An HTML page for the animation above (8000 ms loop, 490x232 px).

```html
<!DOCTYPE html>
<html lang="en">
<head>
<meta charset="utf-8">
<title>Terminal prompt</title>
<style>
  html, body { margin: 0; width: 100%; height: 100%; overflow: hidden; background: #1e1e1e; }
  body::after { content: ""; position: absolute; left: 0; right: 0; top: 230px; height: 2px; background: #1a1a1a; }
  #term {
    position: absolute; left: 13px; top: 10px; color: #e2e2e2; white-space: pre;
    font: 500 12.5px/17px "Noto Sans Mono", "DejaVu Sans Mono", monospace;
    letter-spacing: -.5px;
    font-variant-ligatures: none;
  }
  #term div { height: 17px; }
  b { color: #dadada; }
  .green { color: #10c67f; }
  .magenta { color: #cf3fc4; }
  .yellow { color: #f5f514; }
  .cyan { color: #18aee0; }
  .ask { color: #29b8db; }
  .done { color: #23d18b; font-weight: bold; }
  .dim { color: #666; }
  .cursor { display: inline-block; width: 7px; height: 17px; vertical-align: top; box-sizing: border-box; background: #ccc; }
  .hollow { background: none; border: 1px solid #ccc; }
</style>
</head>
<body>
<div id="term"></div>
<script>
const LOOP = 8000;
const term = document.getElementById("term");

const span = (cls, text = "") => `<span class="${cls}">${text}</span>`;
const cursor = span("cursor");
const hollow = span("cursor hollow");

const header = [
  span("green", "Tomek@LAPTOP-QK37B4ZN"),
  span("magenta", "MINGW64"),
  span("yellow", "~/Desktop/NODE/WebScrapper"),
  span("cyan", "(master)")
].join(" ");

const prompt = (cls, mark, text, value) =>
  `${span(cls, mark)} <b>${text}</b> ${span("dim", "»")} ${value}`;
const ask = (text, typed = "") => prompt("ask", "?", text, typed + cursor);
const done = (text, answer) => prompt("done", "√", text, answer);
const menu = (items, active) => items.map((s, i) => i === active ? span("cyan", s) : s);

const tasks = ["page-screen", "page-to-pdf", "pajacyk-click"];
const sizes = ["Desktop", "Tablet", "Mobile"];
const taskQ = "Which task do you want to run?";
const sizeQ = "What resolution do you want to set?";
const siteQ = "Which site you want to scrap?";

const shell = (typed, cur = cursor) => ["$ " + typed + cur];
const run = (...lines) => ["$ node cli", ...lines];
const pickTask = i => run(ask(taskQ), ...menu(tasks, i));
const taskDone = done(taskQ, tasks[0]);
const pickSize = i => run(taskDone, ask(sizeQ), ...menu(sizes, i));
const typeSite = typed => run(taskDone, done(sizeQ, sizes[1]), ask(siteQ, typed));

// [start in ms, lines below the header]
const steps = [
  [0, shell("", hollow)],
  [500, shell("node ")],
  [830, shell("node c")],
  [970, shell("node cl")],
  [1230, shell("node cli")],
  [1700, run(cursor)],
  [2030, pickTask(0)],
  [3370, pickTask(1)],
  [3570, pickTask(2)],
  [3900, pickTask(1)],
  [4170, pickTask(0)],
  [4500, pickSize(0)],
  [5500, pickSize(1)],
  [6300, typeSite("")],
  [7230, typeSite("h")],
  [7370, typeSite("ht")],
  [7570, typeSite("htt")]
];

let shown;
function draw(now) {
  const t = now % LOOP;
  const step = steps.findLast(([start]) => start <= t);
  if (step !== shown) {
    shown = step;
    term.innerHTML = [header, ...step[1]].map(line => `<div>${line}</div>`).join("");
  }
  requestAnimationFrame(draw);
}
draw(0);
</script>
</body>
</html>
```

*What you should do*: From the listing above, return each line with the word "Desktop".

*Answer for this exercise*:
  span("yellow", "~/Desktop/NODE/WebScrapper"),
const sizes = ["Desktop", "Tablet", "Mobile"];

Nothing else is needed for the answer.